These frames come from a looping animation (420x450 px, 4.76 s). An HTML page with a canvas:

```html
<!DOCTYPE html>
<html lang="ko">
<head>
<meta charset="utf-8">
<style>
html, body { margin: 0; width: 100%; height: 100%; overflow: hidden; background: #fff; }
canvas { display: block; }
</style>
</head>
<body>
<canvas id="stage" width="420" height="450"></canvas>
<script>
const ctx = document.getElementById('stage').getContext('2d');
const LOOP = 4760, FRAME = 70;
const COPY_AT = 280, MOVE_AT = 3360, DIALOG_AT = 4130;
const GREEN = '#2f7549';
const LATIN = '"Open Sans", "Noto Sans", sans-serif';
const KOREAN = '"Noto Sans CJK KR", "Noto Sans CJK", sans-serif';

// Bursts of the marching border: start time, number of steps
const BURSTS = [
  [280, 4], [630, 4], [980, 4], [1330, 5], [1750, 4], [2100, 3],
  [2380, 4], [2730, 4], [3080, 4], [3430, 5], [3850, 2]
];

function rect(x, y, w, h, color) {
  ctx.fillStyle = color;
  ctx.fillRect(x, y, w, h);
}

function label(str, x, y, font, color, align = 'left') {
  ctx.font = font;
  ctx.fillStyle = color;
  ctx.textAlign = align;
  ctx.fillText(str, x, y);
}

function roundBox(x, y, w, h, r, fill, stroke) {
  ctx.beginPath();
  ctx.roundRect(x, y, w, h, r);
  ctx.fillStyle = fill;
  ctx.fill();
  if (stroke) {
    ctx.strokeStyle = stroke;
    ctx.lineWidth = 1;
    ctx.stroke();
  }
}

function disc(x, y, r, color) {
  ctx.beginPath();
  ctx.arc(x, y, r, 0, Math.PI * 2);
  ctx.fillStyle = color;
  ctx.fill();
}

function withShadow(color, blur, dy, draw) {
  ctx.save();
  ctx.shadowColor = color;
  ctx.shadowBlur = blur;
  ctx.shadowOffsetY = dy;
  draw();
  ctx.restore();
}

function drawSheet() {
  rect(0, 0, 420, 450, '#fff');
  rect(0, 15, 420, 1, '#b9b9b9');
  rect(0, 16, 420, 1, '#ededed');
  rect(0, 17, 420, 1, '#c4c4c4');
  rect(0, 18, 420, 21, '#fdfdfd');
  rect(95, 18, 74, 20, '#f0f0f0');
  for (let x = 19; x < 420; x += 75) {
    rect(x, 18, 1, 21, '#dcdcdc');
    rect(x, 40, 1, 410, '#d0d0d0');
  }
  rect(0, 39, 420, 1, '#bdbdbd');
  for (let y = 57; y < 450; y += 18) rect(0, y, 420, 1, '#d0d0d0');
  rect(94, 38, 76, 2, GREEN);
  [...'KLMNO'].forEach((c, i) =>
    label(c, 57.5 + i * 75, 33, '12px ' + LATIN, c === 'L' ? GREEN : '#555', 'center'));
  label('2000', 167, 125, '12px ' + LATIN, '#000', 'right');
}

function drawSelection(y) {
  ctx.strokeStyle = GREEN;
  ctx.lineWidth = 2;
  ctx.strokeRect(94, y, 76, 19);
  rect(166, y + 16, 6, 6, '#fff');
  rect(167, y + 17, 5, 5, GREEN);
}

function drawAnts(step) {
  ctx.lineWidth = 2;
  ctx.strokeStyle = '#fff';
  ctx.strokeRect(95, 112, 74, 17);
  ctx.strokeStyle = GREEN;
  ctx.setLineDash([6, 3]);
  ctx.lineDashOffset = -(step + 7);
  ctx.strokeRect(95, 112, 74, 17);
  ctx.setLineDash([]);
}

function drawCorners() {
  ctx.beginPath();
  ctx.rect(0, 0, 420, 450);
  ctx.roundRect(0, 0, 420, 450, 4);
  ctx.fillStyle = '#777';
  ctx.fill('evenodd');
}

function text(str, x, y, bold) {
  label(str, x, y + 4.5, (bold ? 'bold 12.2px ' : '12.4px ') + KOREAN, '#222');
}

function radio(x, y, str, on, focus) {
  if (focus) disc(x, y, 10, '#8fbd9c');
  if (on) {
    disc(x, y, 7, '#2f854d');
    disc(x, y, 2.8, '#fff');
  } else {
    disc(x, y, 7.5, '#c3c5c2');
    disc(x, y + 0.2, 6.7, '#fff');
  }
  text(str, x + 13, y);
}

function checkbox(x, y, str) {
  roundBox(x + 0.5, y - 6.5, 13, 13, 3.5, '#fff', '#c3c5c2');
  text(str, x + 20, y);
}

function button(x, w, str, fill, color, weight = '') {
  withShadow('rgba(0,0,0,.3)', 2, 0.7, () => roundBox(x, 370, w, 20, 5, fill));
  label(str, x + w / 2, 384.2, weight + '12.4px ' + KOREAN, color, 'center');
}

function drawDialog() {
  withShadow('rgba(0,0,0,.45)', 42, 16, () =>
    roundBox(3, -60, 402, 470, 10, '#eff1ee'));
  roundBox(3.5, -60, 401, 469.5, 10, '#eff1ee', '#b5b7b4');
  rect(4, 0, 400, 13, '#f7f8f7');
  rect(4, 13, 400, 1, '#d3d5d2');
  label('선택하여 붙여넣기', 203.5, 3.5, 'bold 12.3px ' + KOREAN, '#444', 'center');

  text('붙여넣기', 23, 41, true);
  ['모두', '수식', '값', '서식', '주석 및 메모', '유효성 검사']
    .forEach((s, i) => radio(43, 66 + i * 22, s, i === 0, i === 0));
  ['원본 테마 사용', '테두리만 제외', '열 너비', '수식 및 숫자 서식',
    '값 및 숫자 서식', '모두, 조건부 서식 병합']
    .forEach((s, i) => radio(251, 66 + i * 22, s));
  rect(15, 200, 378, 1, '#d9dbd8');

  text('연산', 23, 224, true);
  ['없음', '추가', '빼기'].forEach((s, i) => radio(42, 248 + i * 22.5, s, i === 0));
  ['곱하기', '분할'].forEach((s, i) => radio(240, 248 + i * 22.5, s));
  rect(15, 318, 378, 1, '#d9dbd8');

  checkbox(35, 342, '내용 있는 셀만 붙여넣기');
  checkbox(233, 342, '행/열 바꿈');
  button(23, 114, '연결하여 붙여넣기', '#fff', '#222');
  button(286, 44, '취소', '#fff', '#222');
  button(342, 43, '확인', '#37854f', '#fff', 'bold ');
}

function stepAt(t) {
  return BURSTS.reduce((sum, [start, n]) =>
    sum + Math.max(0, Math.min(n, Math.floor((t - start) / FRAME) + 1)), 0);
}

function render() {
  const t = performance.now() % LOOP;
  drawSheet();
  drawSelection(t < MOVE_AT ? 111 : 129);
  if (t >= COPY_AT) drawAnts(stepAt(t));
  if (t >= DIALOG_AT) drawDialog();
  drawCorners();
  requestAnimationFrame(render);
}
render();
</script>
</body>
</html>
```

- - - - -

Return the entries above exactly, each one complete.

These frames come from a looping animation (420x450 px, 4.76 s). An HTML page with a canvas:

```html
<!DOCTYPE html>
<html lang="ko">
<head>
<meta charset="utf-8">
<style>
html, body { margin: 0; width: 100%; height: 100%; overflow: hidden; background: #fff; }
canvas { display: block; }
</style>
</head>
<body>
<canvas id="stage" width="420" height="450"></canvas>
<script>
const ctx = document.getElementById('stage').getContext('2d');
const LOOP = 4760, FRAME = 70;
const COPY_AT = 280, MOVE_AT = 3360, DIALOG_AT = 4130;
const GREEN = '#2f7549';
const LATIN = '"Open Sans", "Noto Sans", sans-serif';
const KOREAN = '"Noto Sans CJK KR", "Noto Sans CJK", sans-serif';

// Bursts of the marching border: start time, number of steps
const BURSTS = [
  [280, 4], [630, 4], [980, 4], [1330, 5], [1750, 4], [2100, 3],
  [2380, 4], [2730, 4], [3080, 4], [3430, 5], [3850, 2]
];

function rect(x, y, w, h, color) {
  ctx.fillStyle = color;
  ctx.fillRect(x, y, w, h);
}

function label(str, x, y, font, color, align = 'left') {
  ctx.font = font;
  ctx.fillStyle = color;
  ctx.textAlign = align;
  ctx.fillText(str, x, y);
}

function roundBox(x, y, w, h, r, fill, stroke) {
  ctx.beginPath();
  ctx.roundRect(x, y, w, h, r);
  ctx.fillStyle = fill;
  ctx.fill();
  if (stroke) {
    ctx.strokeStyle = stroke;
    ctx.lineWidth = 1;
    ctx.stroke();
  }
}

function disc(x, y, r, color) {
  ctx.beginPath();
  ctx.arc(x, y, r, 0, Math.PI * 2);
  ctx.fillStyle = color;
  ctx.fill();
}

function withShadow(color, blur, dy, draw) {
  ctx.save();
  ctx.shadowColor = color;
  ctx.shadowBlur = blur;
  ctx.shadowOffsetY = dy;
  draw();
  ctx.restore();
}

function drawSheet() {
  rect(0, 0, 420, 450, '#fff');
  rect(0, 15, 420, 1, '#b9b9b9');
  rect(0, 16, 420, 1, '#ededed');
  rect(0, 17, 420, 1, '#c4c4c4');
  rect(0, 18, 420, 21, '#fdfdfd');
  rect(95, 18, 74, 20, '#f0f0f0');
  for (let x = 19; x < 420; x += 75) {
    rect(x, 18, 1, 21, '#dcdcdc');
    rect(x, 40, 1, 410, '#d0d0d0');
  }
  rect(0, 39, 420, 1, '#bdbdbd');
  for (let y = 57; y < 450; y += 18) rect(0, y, 420, 1, '#d0d0d0');
  rect(94, 38, 76, 2, GREEN);
  [...'KLMNO'].forEach((c, i) =>
    label(c, 57.5 + i * 75, 33, '12px ' + LATIN, c === 'L' ? GREEN : '#555', 'center'));
  label('2000', 167, 125, '12px ' + LATIN, '#000', 'right');
}

function drawSelection(y) {
  ctx.strokeStyle = GREEN;
  ctx.lineWidth = 2;
  ctx.strokeRect(94, y, 76, 19);
  rect(166, y + 16, 6, 6, '#fff');
  rect(167, y + 17, 5, 5, GREEN);
}

function drawAnts(step) {
  ctx.lineWidth = 2;
  ctx.strokeStyle = '#fff';
  ctx.strokeRect(95, 112, 74, 17);
  ctx.strokeStyle = GREEN;
  ctx.setLineDash([6, 3]);
  ctx.lineDashOffset = -(step + 7);
  ctx.strokeRect(95, 112, 74, 17);
  ctx.setLineDash([]);
}

function drawCorners() {
  ctx.beginPath();
  ctx.rect(0, 0, 420, 450);
  ctx.roundRect(0, 0, 420, 450, 4);
  ctx.fillStyle = '#777';
  ctx.fill('evenodd');
}

function text(str, x, y, bold) {
  label(str, x, y + 4.5, (bold ? 'bold 12.2px ' : '12.4px ') + KOREAN, '#222');
}

function radio(x, y, str, on, focus) {
  if (focus) disc(x, y, 10, '#8fbd9c');
  if (on) {
    disc(x, y, 7, '#2f854d');
    disc(x, y, 2.8, '#fff');
  } else {
    disc(x, y, 7.5, '#c3c5c2');
    disc(x, y + 0.2, 6.7, '#fff');
  }
  text(str, x + 13, y);
}

function checkbox(x, y, str) {
  roundBox(x + 0.5, y - 6.5, 13, 13, 3.5, '#fff', '#c3c5c2');
  text(str, x + 20, y);
}

function button(x, w, str, fill, color, weight = '') {
  withShadow('rgba(0,0,0,.3)', 2, 0.7, () => roundBox(x, 370, w, 20, 5, fill));
  label(str, x + w / 2, 384.2, weight + '12.4px ' + KOREAN, color, 'center');
}

function drawDialog() {
  withShadow('rgba(0,0,0,.45)', 42, 16, () =>
    roundBox(3, -60, 402, 470, 10, '#eff1ee'));
  roundBox(3.5, -60, 401, 469.5, 10, '#eff1ee', '#b5b7b4');
  rect(4, 0, 400, 13, '#f7f8f7');
  rect(4, 13, 400, 1, '#d3d5d2');
  label('선택하여 붙여넣기', 203.5, 3.5, 'bold 12.3px ' + KOREAN, '#444', 'center');

  text('붙여넣기', 23, 41, true);
  ['모두', '수식', '값', '서식', '주석 및 메모', '유효성 검사']
    .forEach((s, i) => radio(43, 66 + i * 22, s, i === 0, i === 0));
  ['원본 테마 사용', '테두리만 제외', '열 너비', '수식 및 숫자 서식',
    '값 및 숫자 서식', '모두, 조건부 서식 병합']
    .forEach((s, i) => radio(251, 66 + i * 22, s));
  rect(15, 200, 378, 1, '#d9dbd8');

  text('연산', 23, 224, true);
  ['없음', '추가', '빼기'].forEach((s, i) => radio(42, 248 + i * 22.5, s, i === 0));
  ['곱하기', '분할'].forEach((s, i) => radio(240, 248 + i * 22.5, s));
  rect(15, 318, 378, 1, '#d9dbd8');

  checkbox(35, 342, '내용 있는 셀만 붙여넣기');
  checkbox(233, 342, '행/열 바꿈');
  button(23, 114, '연결하여 붙여넣기', '#fff', '#222');
  button(286, 44, '취소', '#fff', '#222');
  button(342, 43, '확인', '#37854f', '#fff', 'bold ');
}

function stepAt(t) {
  return BURSTS.reduce((sum, [start, n]) =>
    sum + Math.max(0, Math.min(n, Math.floor((t - start) / FRAME) + 1)), 0);
}

function render() {
  const t = performance.now() % LOOP;
  drawSheet();
  drawSelection(t < MOVE_AT ? 111 : 129);
  if (t >= COPY_AT) drawAnts(stepAt(t));
  if (t >= DIALOG_AT) drawDialog();
  drawCorners();
  requestAnimationFrame(render);
}
render();
</script>
</body>
</html>
```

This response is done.